Scan the data, and whenever a line contains "performance", copy it.

Extracted data entries

____

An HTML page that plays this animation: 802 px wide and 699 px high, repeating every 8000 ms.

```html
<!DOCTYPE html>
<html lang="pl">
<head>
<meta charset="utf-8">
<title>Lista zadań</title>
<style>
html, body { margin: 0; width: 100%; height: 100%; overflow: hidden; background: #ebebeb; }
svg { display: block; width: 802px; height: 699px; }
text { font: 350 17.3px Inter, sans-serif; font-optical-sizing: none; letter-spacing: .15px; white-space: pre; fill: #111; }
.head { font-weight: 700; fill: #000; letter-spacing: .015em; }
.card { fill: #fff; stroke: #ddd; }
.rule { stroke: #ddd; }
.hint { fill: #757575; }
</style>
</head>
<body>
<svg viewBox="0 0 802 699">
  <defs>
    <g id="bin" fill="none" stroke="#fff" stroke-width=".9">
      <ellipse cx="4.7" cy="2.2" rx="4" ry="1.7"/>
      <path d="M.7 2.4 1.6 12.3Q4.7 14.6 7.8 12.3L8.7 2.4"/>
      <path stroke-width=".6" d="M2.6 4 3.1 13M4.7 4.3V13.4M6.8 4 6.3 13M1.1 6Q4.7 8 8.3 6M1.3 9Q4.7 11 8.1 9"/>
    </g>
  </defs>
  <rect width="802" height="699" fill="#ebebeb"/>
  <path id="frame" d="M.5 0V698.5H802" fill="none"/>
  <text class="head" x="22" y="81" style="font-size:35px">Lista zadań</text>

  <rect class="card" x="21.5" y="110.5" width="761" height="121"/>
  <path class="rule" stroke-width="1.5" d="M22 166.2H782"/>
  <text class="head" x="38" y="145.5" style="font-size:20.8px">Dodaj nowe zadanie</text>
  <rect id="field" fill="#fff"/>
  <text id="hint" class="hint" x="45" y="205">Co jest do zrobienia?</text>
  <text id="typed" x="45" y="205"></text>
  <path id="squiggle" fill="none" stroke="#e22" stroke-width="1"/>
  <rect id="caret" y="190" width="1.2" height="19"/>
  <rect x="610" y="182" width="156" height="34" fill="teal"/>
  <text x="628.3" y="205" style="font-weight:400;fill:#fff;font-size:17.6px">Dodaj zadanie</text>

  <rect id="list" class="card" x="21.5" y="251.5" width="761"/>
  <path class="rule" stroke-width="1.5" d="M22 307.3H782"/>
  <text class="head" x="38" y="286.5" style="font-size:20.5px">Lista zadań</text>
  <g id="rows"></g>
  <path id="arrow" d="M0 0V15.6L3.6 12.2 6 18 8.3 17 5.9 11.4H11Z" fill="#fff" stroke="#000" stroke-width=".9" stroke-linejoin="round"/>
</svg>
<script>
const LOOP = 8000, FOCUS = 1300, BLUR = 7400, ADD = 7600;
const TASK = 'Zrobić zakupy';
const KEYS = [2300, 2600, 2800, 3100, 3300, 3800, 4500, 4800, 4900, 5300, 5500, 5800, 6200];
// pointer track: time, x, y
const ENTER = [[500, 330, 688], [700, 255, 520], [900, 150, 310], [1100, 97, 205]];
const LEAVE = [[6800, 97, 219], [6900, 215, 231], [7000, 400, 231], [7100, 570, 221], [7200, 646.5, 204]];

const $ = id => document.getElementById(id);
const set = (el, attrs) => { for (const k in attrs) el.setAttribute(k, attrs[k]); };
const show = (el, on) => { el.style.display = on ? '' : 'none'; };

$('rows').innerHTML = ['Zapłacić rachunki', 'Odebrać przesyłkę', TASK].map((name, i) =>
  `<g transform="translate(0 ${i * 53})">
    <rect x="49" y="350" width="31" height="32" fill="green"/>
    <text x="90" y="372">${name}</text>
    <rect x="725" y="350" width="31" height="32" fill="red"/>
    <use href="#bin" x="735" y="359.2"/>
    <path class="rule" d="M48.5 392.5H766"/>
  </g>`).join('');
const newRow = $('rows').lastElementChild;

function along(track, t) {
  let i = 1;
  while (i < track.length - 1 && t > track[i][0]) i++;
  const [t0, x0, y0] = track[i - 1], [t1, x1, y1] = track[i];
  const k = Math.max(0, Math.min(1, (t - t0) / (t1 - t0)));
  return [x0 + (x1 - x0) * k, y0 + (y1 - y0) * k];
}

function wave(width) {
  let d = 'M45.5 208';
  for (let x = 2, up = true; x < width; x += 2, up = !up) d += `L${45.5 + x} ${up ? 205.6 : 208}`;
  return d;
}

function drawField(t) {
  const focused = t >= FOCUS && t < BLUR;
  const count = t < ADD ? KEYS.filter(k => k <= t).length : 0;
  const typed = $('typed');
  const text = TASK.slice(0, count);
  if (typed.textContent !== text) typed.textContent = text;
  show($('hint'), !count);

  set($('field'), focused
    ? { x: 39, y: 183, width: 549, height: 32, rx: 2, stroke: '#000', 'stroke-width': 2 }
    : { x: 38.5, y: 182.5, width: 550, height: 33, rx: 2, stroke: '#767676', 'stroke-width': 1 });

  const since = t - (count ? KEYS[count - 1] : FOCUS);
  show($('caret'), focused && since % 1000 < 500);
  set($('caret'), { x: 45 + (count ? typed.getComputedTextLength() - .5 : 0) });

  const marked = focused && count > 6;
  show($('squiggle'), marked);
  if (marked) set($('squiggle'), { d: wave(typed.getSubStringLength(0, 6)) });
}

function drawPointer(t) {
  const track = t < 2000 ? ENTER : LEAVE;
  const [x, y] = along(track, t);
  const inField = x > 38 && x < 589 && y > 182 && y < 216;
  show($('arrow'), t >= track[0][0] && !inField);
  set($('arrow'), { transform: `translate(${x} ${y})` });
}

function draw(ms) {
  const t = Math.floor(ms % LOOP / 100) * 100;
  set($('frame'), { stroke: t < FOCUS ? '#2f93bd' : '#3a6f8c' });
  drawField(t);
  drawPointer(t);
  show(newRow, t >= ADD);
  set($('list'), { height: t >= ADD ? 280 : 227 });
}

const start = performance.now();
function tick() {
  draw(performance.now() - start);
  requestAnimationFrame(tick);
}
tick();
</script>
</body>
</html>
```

____

EXERCISE RESULT.
const start = performance.now();
  draw(performance.now() - start);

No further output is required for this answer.